[Data Boundary: Start]

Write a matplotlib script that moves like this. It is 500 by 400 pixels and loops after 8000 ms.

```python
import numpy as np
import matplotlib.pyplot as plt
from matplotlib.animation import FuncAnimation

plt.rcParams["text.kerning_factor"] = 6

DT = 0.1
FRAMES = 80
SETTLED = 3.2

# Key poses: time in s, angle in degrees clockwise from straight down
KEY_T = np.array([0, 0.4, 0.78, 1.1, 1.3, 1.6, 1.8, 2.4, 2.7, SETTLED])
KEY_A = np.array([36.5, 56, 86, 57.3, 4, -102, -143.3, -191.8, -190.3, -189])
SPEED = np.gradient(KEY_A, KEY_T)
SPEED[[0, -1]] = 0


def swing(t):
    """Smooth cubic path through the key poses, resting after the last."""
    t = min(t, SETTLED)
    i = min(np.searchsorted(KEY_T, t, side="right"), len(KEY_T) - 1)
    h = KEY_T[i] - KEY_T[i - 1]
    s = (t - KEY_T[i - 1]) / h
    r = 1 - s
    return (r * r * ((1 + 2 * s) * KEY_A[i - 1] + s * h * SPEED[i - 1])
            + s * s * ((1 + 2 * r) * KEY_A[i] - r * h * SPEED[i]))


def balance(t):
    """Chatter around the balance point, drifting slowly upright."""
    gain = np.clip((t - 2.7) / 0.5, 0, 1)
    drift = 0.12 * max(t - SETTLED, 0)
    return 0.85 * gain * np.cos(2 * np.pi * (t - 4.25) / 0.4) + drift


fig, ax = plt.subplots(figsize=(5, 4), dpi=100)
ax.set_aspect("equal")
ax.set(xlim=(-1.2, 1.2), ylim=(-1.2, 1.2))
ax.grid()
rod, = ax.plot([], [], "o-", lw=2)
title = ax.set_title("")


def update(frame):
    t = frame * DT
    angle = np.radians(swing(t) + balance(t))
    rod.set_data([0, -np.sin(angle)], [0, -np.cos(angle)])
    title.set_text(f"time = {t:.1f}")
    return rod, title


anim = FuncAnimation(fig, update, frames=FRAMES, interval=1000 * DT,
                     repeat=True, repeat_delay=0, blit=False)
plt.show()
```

[Data Boundary: End]

Your assignment -
Once you have read the entries, write them all out again exactly.

Your solution -
Write a matplotlib script that moves like this. It is 500 by 400 pixels and loops after 8000 ms.

```python
import numpy as np
import matplotlib.pyplot as plt
from matplotlib.animation import FuncAnimation

plt.rcParams["text.kerning_factor"] = 6

DT = 0.1
FRAMES = 80
SETTLED = 3.2

# Key poses: time in s, angle in degrees clockwise from straight down
KEY_T = np.array([0, 0.4, 0.78, 1.1, 1.3, 1.6, 1.8, 2.4, 2.7, SETTLED])
KEY_A = np.array([36.5, 56, 86, 57.3, 4, -102, -143.3, -191.8, -190.3, -189])
SPEED = np.gradient(KEY_A, KEY_T)
SPEED[[0, -1]] = 0


def swing(t):
    """Smooth cubic path through the key poses, resting after the last."""
    t = min(t, SETTLED)
    i = min(np.searchsorted(KEY_T, t, side="right"), len(KEY_T) - 1)
    h = KEY_T[i] - KEY_T[i - 1]
    s = (t - KEY_T[i - 1]) / h
    r = 1 - s
    return (r * r * ((1 + 2 * s) * KEY_A[i - 1] + s * h * SPEED[i - 1])
            + s * s * ((1 + 2 * r) * KEY_A[i] - r * h * SPEED[i]))


def balance(t):
    """Chatter around the balance point, drifting slowly upright."""
    gain = np.clip((t - 2.7) / 0.5, 0, 1)
    drift = 0.12 * max(t - SETTLED, 0)
    return 0.85 * gain * np.cos(2 * np.pi * (t - 4.25) / 0.4) + drift


fig, ax = plt.subplots(figsize=(5, 4), dpi=100)
ax.set_aspect("equal")
ax.set(xlim=(-1.2, 1.2), ylim=(-1.2, 1.2))
ax.grid()
rod, = ax.plot([], [], "o-", lw=2)
title = ax.set_title("")


def update(frame):
    t = frame * DT
    angle = np.radians(swing(t) + balance(t))
    rod.set_data([0, -np.sin(angle)], [0, -np.cos(angle)])
    title.set_text(f"time = {t:.1f}")
    return rod, title


anim = FuncAnimation(fig, update, frames=FRAMES, interval=1000 * DT,
                     repeat=True, repeat_delay=0, blit=False)
plt.show()
```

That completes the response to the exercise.